It has spent heavily on its new Kindle Fire tablet computer and despite the overwhelming response that it has received prompting an increase [in] its production, Amazon said it might lose as much as $200 million in the fourth quarter.

Then we read about the new Bloomberg TV app for the iPad. Assume for the moment that the pundits are right in predicting this is the future of TV. Here’s the money quote:

The app is currently available for iPad devices only. Okaro [global head of Bloomberg mobile] says an edition for Android will come “in due course” but the iPad “is where the audience is at the moment.”

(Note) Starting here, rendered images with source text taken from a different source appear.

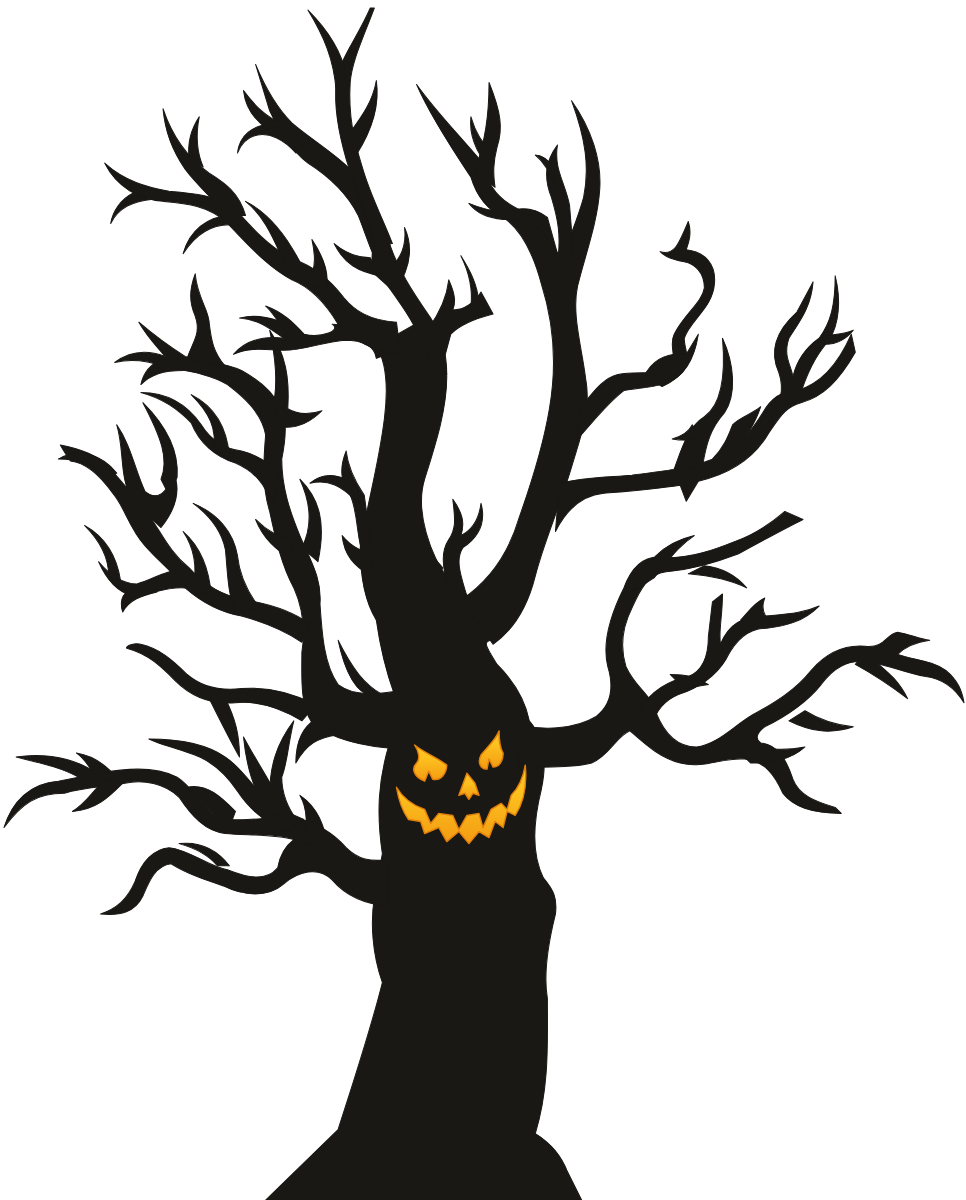
<!DOCTYPE html>
<html lang="en">
<head>
<meta charset="utf-8">
<title>Haunted Tree</title>
<style>
:root{--paper:#fff;--bark:#1a1815;--glow:#fdc21f;--ember:#f39a12;--edge:#e07f0c}
html,body{margin:0;padding:0;background:var(--paper);overflow:hidden}
.artboard{width:966px;height:1200px;overflow:hidden;background:var(--paper)}
.artboard svg{display:block;width:966px;height:1200px}
.tree{fill:var(--bark);stroke:var(--bark);stroke-width:.5;stroke-linejoin:round}
.face{fill:url(#candle);stroke:var(--edge);stroke-width:.7;stroke-linejoin:round}
.stop-glow{stop-color:var(--glow)}
.stop-ember{stop-color:var(--ember)}
</style>
</head>
<body>
<main class="artboard">
<svg viewBox="0 0 480 596" preserveAspectRatio="none" role="img" aria-label="Bare black haunted tree with a glowing jack-o'-lantern face">
<defs>
<linearGradient id="candle" x1="0" y1="0" x2="0" y2="1">
<stop offset=".35" class="stop-glow"/><stop offset="1" class="stop-ember"/>
</linearGradient>
</defs>

<g class="tree">
<path id="trunk" d="M132 596 L168 561 C176 536 184 512 190 488 C185 474 184 458 186 446 L190 424 C187 404 188 388 193 371 C188 364 188 356 192 346 L196 345 C192 334 189 322 187 308 C181 298 179 286 179 272 C182 252 188 232 191 208 C193 192 192 180 187 172 L208 160 C216 166 222 176 222 187 C222 204 216 222 211 238 C206 254 214 276 223 288 C229 294 234 298 238 297 L245 318 C239 318 242 322 247 330 C255 338 261 348 263 358 C270 366 272 378 269 392 C265 408 264 424 270 436 C275 442 277 446 276 454 C272 470 270 484 272 496 C272 518 273 540 266 563 C274 568 279 574 282 582 L289 596 Z"/>

<g id="crown-centre">
<path d="M187 178 C186 171 179 169 171 169 C160 170 151 174 141 174 C133 174 125 172 116 176 C123 168 133 167 141 168 C134 163 129 159 119 158 C131 155 142 160 151 166 C160 168 170 164 165 161 C177 161 188 165 198 174 Z"/>
<path d="M213 178 C208 163 200 152 192 141 C186 130 182 117 178 107 C173 97 164 88 153 81 C145 75 138 64 134 55 L127 32 C132 44 138 54 145 61 C153 68 166 76 174 84 C181 94 188 106 193 119 C197 133 205 145 214 158 C219 166 222 174 222 186 Z"/>
<path d="M186 4 C180 20 175 30 174 41 C173 58 176 70 180 83 C184 97 190 108 195 121 L186 122 C182 106 176 92 172 79 C168 65 166 53 167 42 C168 30 177 20 184 4 Z"/>
<path d="M167 45 C166 30 161 18 153 5 C164 16 170 27 172 37 Z"/>
<path d="M171 70 C178 60 185 52 187 40 C189 54 184 66 177 77 Z"/>
<path d="M118 76 C119 67 126 62 134 62 C140 62 146 66 152 71 L147 76 C141 69 134 66 128 67 C123 68 120 71 118 76 Z"/>
<path d="M133 64 C127 60 122 54 121 45 C127 53 132 58 141 62 Z"/>
<path d="M52 81 C62 90 73 93 84 95 C96 96 108 97 117 104 C125 113 134 123 146 129 C156 132 164 139 171 148 C176 154 183 159 197 160 L199 176 C187 175 175 169 168 161 C162 151 155 143 145 139 C132 132 122 120 113 111 C104 102 92 101 81 100 C69 99 58 93 52 81 Z"/>
<path d="M81 54 C86 69 94 79 104 86 C112 91 119 96 122 107 L113 107 C106 99 98 92 92 84 C85 74 82 65 81 54 Z"/>
<path d="M94 79 C93 71 95 64 99 58 C97 68 98 76 101 83 Z"/>
<path d="M66 96 C60 99 56 105 55 111 C59 103 66 100 76 99 Z"/>
<path d="M91 126 C94 115 103 107 115 107 L119 112 C107 110 98 115 91 126 Z"/>
<path d="M142 132 C136 119 132 108 122 100 C134 106 143 118 150 132 Z"/>
<path d="M152 140 C157 136 157 128 155 119 C161 128 164 136 162 144 Z"/>
<path d="M186 136 C184 128 184 122 191 114 L195 132 C200 127 202 121 201 113 C206 124 203 135 196 145 Z"/>
<path d="M184 128 C178 128 172 126 166 121 C171 131 178 135 189 137 Z"/>
<path d="M213 163 C218 156 222 148 223 139 C227 148 226 151 225 154 C231 154 236 150 239 145 L245 156 C237 158 229 161 224 166 L221 177 Z"/>
<path d="M229 127 C234 135 237 141 238 150 L234 152 C235 143 233 135 229 127 Z"/>
<path d="M146 169 C140 164 136 155 132 152 C143 156 148 163 155 170 Z"/>
</g>

<g id="crown-right">
<path d="M229 298 C244 288 253 274 258 257 C264 240 270 221 273 203 C277 180 275 160 269 141 C265 126 259 114 250 108 C242 104 237 98 234 88 C226 76 214 58 207 42 C217 56 229 68 239 80 C242 92 248 99 256 103 C266 108 274 118 279 130 C282 120 287 109 290 98 C293 83 291 69 284 50 C294 64 299 80 298 94 C297 110 291 126 287 142 C284 156 289 172 291 188 C294 204 288 218 284 232 C278 252 270 270 266 286 C262 302 255 313 245 320 Z"/>
<path d="M236 85 C241 70 243 58 243 41 C249 56 250 64 247 73 C245 81 245 86 246 93 Z"/>
<path d="M245 76 C239 71 236 65 234 58 C233 67 237 76 243 83 Z"/>
<path d="M277 130 C279 117 277 108 274 98 C270 88 271 80 277 72 C275 84 281 91 283 102 L285 127 Z"/>
<path d="M276 84 C273 80 270 77 266 77 C271 81 273 86 275 91 Z"/>
<path d="M256 104 C262 103 267 104 272 108 L277 126 C270 112 262 108 250 109 C242 108 237 106 233 101 C240 104 248 106 256 104 Z"/>
<path d="M288 203 C294 196 299 188 307 186 C317 184 327 187 333 182 C337 178 332 172 335 166 C340 156 349 150 350 143 C350 135 345 131 340 130 C335 129 331 128 328 125 C335 127 337 122 342 110 C344 116 342 121 341 124 C350 125 356 131 355 141 C354 153 343 159 340 168 C340 174 344 179 339 185 C332 193 319 192 310 194 C302 200 296 208 287 218 Z"/>
<path d="M320 187 C324 179 331 175 341 176 L347 166 C345 179 340 187 329 192 Z"/>
<path d="M278 240 C290 237 302 237 314 236 C330 234 347 232 359 226 C369 220 374 213 379 205 C383 198 388 194 396 194 C407 191 416 182 423 166 L425 175 C417 189 409 197 398 200 C390 202 387 208 382 215 C374 229 360 236 347 239 L341 249 L338 241 C325 243 312 244 300 245 C290 246 282 252 276 264 Z"/>
<path d="M381 211 C388 200 390 194 387 185 C382 174 386 164 396 155 L404 140 C403 153 397 160 392 168 C389 177 393 181 394 187 C396 179 400 173 407 168 C413 160 415 151 415 137 C418 149 417 161 412 169 C405 177 401 185 397 198 Z"/>
<path d="M410 171 C415 171 420 169 424 164 C420 166 414 166 409 167 Z"/>
<path d="M335 233 C339 222 342 212 350 207 C357 202 361 191 359 168 C365 181 366 196 360 205 C353 213 351 220 349 232 Z"/>
<path d="M354 228 C360 222 362 216 364 211 C368 207 373 206 378 202 C375 211 371 217 364 224 Z"/>
<path d="M344 211 C342 215 338 217 334 218 C340 219 344 219 347 216 Z"/>
</g>

<g id="inner-twigs">
<path d="M222 290 C220 281 219 274 223 268 C227 262 226 257 225 248 C230 255 231 260 229 266 C235 263 238 258 239 250 C242 261 236 268 230 272 C226 278 229 286 232 296 Z"/>
<path d="M220 282 C216 277 211 274 207 275 L216 290 Z"/>
<path d="M181 278 C177 268 178 254 174 246 C170 240 168 234 172 224 C173 233 177 240 181 246 L184 268 Z"/>
<path d="M184 286 C176 281 171 276 170 266 C175 272 180 274 186 275 Z"/>
<path d="M178 250 C170 241 163 238 154 240 C161 234 171 235 178 243 Z"/>
</g>

<g id="limb-left-upper">
<path d="M199 372 C182 371 166 368 155 359 C149 350 150 336 150 324 C152 311 150 301 146 292 C140 281 137 268 134 254 C130 241 131 228 132 216 C130 205 121 197 113 191 C103 185 90 184 81 182 C73 179 66 178 57 180 C65 174 74 174 82 177 C77 171 73 167 69 160 C76 166 84 172 92 177 C102 180 112 180 120 184 C129 189 136 195 139 202 C143 207 142 218 140 228 C140 242 144 254 149 266 C154 278 160 287 159 300 C160 315 161 330 168 340 C176 346 188 345 199 343 Z"/>
<path d="M93 178 C96 169 100 166 97 157 C94 150 94 144 97 136 C98 148 104 154 104 161 C105 169 106 175 112 182 Z"/>
<path d="M81 178 C74 181 71 186 70 191 C75 186 81 184 91 184 Z"/>
<path d="M136 200 C138 190 137 178 134 164 C142 176 144 188 143 203 C148 206 154 206 160 204 C153 211 146 213 139 212 Z"/>
<path d="M135 251 C132 240 126 234 117 230 C107 227 99 220 95 210 C88 203 81 198 70 195 C83 195 93 201 100 211 C105 219 112 223 120 224 C128 226 134 230 139 236 Z"/>
<path d="M106 224 C108 213 104 205 95 196 C107 202 113 213 114 227 Z"/>
<path d="M146 278 C138 274 131 268 127 258 C133 264 139 267 145 268 Z"/>
<path d="M150 272 C155 262 155 251 149 238 C159 248 162 260 158 279 Z"/>
<path d="M150 319 C141 313 131 309 120 306 C109 304 100 299 92 292 C86 284 79 279 72 271 C64 262 62 252 56 245 C51 238 44 230 35 229 C33 226 31 223 30 221 C40 223 49 226 55 233 C62 241 68 248 74 256 C80 264 84 274 94 282 C101 290 111 296 122 298 C134 300 146 304 154 310 Z"/>
<path d="M66 249 C59 237 62 224 58 211 C65 221 67 233 72 244 C78 249 84 245 86 234 C90 243 88 252 80 262 Z"/>
<path d="M80 238 C84 228 80 217 71 200 C83 212 89 224 88 237 L84 246 Z"/>
<path d="M54 236 C45 230 39 228 29 228 C39 222 51 226 58 235 Z"/>
<path d="M92 292 C83 291 73 296 66 296 C58 294 53 288 49 279 C55 286 61 290 68 290 C76 288 82 283 91 283 Z"/>
<path d="M69 291 C61 293 59 298 61 304 C64 298 70 296 78 294 Z"/>
<path d="M54 286 C54 276 49 268 42 261 C51 266 58 275 60 289 Z"/>
<path d="M117 304 C113 295 113 282 112 273 C110 263 104 256 96 250 C108 255 116 264 118 276 C119 286 123 294 129 302 Z"/>
<path d="M96 292 C98 282 97 273 91 264 C99 271 104 282 105 296 Z"/>
<path d="M185 346 C176 344 171 332 168 318 C175 332 181 340 190 345 Z"/>
<path d="M150 358 C140 352 128 348 117 349 C105 350 95 346 87 338 C80 331 74 325 63 322 C62 321 67 319 70 320 C79 322 86 328 93 335 C101 342 111 343 120 342 C133 341 145 344 157 350 Z"/>
<path d="M112 347 C117 357 119 365 119 376 C114 367 109 357 104 347 Z"/>
<path d="M157 357 C151 361 147 367 147 379 C152 370 158 366 168 365 Z"/>
</g>

<g id="limb-left-lower">
<path d="M193 450 C180 449 171 444 165 437 C158 430 148 433 141 439 C133 446 121 445 111 440 C102 437 93 434 85 429 C77 430 74 438 71 445 C67 453 60 455 50 454 C58 451 63 447 67 438 C70 429 75 422 84 421 C94 422 103 430 113 432 C123 436 132 438 138 431 C139 425 142 420 146 417 C136 414 122 415 112 414 C102 413 95 405 89 396 C82 389 71 387 62 389 C51 391 42 391 32 394 C18 394 11 399 2 411 C6 398 15 389 29 388 L39 386 C30 381 20 379 8 376 C20 374 32 376 41 380 L49 384 C61 382 76 380 88 386 C96 391 101 402 109 406 C120 409 135 405 147 406 C158 409 166 414 172 421 C178 427 184 428 193 427 Z"/>
<path d="M47 385 C44 380 41 376 38 374 C44 375 50 378 55 383 Z"/>
<path d="M53 387 C46 392 44 398 36 403 C48 402 54 396 61 389 Z"/>
<path d="M93 391 C103 389 110 396 117 403 L114 411 C106 405 99 397 93 391 Z"/>
<path d="M143 413 C132 409 124 402 118 393 C112 384 104 377 94 374 C86 371 80 370 74 367 C88 367 102 369 112 376 C121 382 127 393 135 400 L151 407 Z"/>
<path d="M132 403 C128 394 123 386 121 366 C128 379 133 386 138 396 L145 407 Z"/>
<path d="M134 395 C134 381 137 370 146 358 C143 370 143 378 140 386 C140 393 142 400 148 408 L140 408 Z"/>
<path d="M150 419 C153 411 153 402 149 395 C158 401 161 410 163 420 Z"/>
<path d="M108 430 C103 424 96 421 89 419 C98 418 107 421 114 430 Z"/>
</g>

<g id="limb-right-lower">
<path d="M257 360 C271 363 286 362 296 356 C304 350 305 341 302 331 C299 319 304 304 310 292 C314 281 321 275 331 277 C344 277 355 273 365 269 C374 266 383 260 390 254 L399 258 C389 263 378 269 367 275 C354 280 342 283 331 284 C322 285 318 293 314 302 C309 312 308 321 311 331 C316 342 323 344 326 354 C330 364 336 371 346 371 C356 370 364 361 374 355 C385 349 395 343 403 333 C410 325 419 320 430 321 C440 322 440 315 446 314 C452 315 456 317 462 318 C455 319 450 321 446 325 C455 328 463 328 470 333 C476 338 478 343 479 349 C474 341 468 337 460 336 C449 334 441 330 432 329 C421 327 414 332 408 340 C400 350 390 356 380 361 C376 364 375 367 378 369 C387 370 391 378 394 387 C397 395 405 398 415 401 L418 404 C406 404 395 402 389 394 C385 385 380 378 370 377 C359 376 350 382 338 379 C327 376 320 369 313 363 C306 366 303 375 294 379 C283 382 270 380 258 382 Z"/>
<path d="M318 352 C324 343 332 338 342 336 C350 333 352 324 352 316 L354 299 L359 295 C359 306 357 313 358 320 C362 310 369 306 380 306 C390 305 398 305 407 301 C399 309 390 311 381 312 C371 312 365 319 361 327 C355 337 346 342 337 345 C330 348 326 353 324 360 Z"/>
<path d="M368 308 C372 304 374 300 380 297 C378 302 379 306 384 310 Z"/>
<path d="M314 294 C321 280 328 270 345 266 C336 272 332 279 325 287 Z"/>
<path d="M350 281 C359 282 366 286 371 292 C363 288 354 286 342 285 Z"/>
<path d="M352 340 C346 336 341 335 333 335 L340 342 Z"/>
<path d="M400 353 C408 358 415 360 424 361 C412 365 402 363 392 358 Z"/>
<path d="M364 370 C375 370 384 374 400 371 C392 378 383 379 373 379 Z"/>
<path d="M430 324 C438 332 445 335 451 347 C443 341 436 336 425 330 Z"/>
</g>
</g>

<g class="face" id="lantern-face">
<path id="eye-left" d="M206 370 C211 374 217 376 222 380 C222 384 219 388 215 387 L213 383 L211 388 C206 386 204 382 207 379 C209 377 208 373 206 370 Z"/>
<path id="eye-right" d="M248 363 C248 367 248 371 250 374 C250 378 248 381 245 381 L243 377 L242 382 C239 382 237 379 239 375 C242 371 246 368 248 363 Z"/>
<path id="nose" d="M232 384 L228 395 L231 394 L233 397 L235 394 L238 395 L236 389 Z"/>
<path id="mouth" d="M197 391 C200 396 205 400 211 402 L214 409 L218 404 L225 405 L228 412 L232 405 L238 404 L240 411 L244 402 L249 399 L252 402 L254 395 C258 391 260 386 261 380 C262 391 260 399 256 405 L252 403 L250 411 L246 408 L243 416 L238 413 L233 419 L228 413 L222 418 L218 411 L211 414 L209 408 L203 407 C200 403 198 397 197 391 Z"/>
</g>
</svg>
</main>
</body>
</html>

You have read on these pages that we don’t see the Amazon Kindle as a direct competitor to the iPad or, for that matter, the (so far anemic) Android tablet category. We stick by that. What’s of interest is Amazon’s willingness to sustain losses to get onto the playing field. At this point, they’re sounding more and more like “the other guys” in the Android tablet market. Spend big bucks on a device. Sell at a loss. Lower your expectations if not outright cancel the project (as HP did with its WebOS tablets).

We still think Amazon has a “better way,” because it adds compelling content to the equation. That’s something (almost) everyone else in Android’s extended family has neglected, to their detriment. But once more, Amazon is asking its investors to be patient as it buys market share.

I don’t know that Bloomberg can anoint anyone. Yet I’m curious as hell to see which member of the extended Android clan gets Bloomberg TV first. My one dollar bet is that we’ll see it debut on the Kindle Fire before it hits the rest of the Android ecosystem’s siblings, cousins, half-cousins and bastard step-children. The Fire will sell in ways unheard of for its Android rivals and will benefit accordingly. Meanwhile, we’ll keep a close eye on whether Amazon’s business model gamble pays off. I’m guessing it will but, so far, it’s been a losing formula.

Amazon Makes the (Next) Move

Amazon Signs Up Authors, Writing Publishers Out of Deal [David Streitfeld, The New York Times]

Yes, This is About Publishing

As a disrupter, Amazon wants to shift the way people purchase and consume things. Books have always been high on their agenda. In some respects, in fact, it has taken longer to get there than Amazon expected. We’ve been talking about Amazon’s goals here since the mid-90s. If anything, they have been exceptionally patient (as have their investors).

Over the years, they’ve built an end-to-end infrastructure and platform. They know how to fill the channel. They’ll fill it with books, software and the devices to get (and keep) you there. As part of their keeping-the-channel-full strategy, they think it makes sense to go the last mile. They’ll start with the author-as-entrepreneur. One assumes they will eventually get some very big names, with extensive back catalogs, to sign on. Their hope is that the rest will follow.

This is the sound of the next shoe dropping. It comes just as I was getting excited about more publishing options for authors, not fewer.

But there is at least one competitor that can outflank Amazon. Update: Maybe too much so.

In the iPad, Apple has a great general purpose Post-PC that also happens to be a reading device. Competing on this level is not Amazon’s forte nor, I would venture, a core goal of its device strategy. Apple, meanwhile, seems to have an interest in keeping the publishing market (or at least the App Store) vital and competitive. Like Amazon, they increasingly sell an ecosystem.

This ultimately means that Apple must will take steps to ensure that Amazon does not become dominant in areas where their interests overlap. This is where we have historically seen Apple make alliances with other industry players. I expect that to play out again, although many in the industry worry that Apple already has too much power and would very much like to see Amazon become a countervailing force. I lean that way myself.

At the moment, it’s still a game of big ships, maneuvering into position, cannons at the ready. Not just these two giants. The entire publishing industry is on the water here, guns in various states of readiness. I’m keeping my options open. Which, for the moment, I can.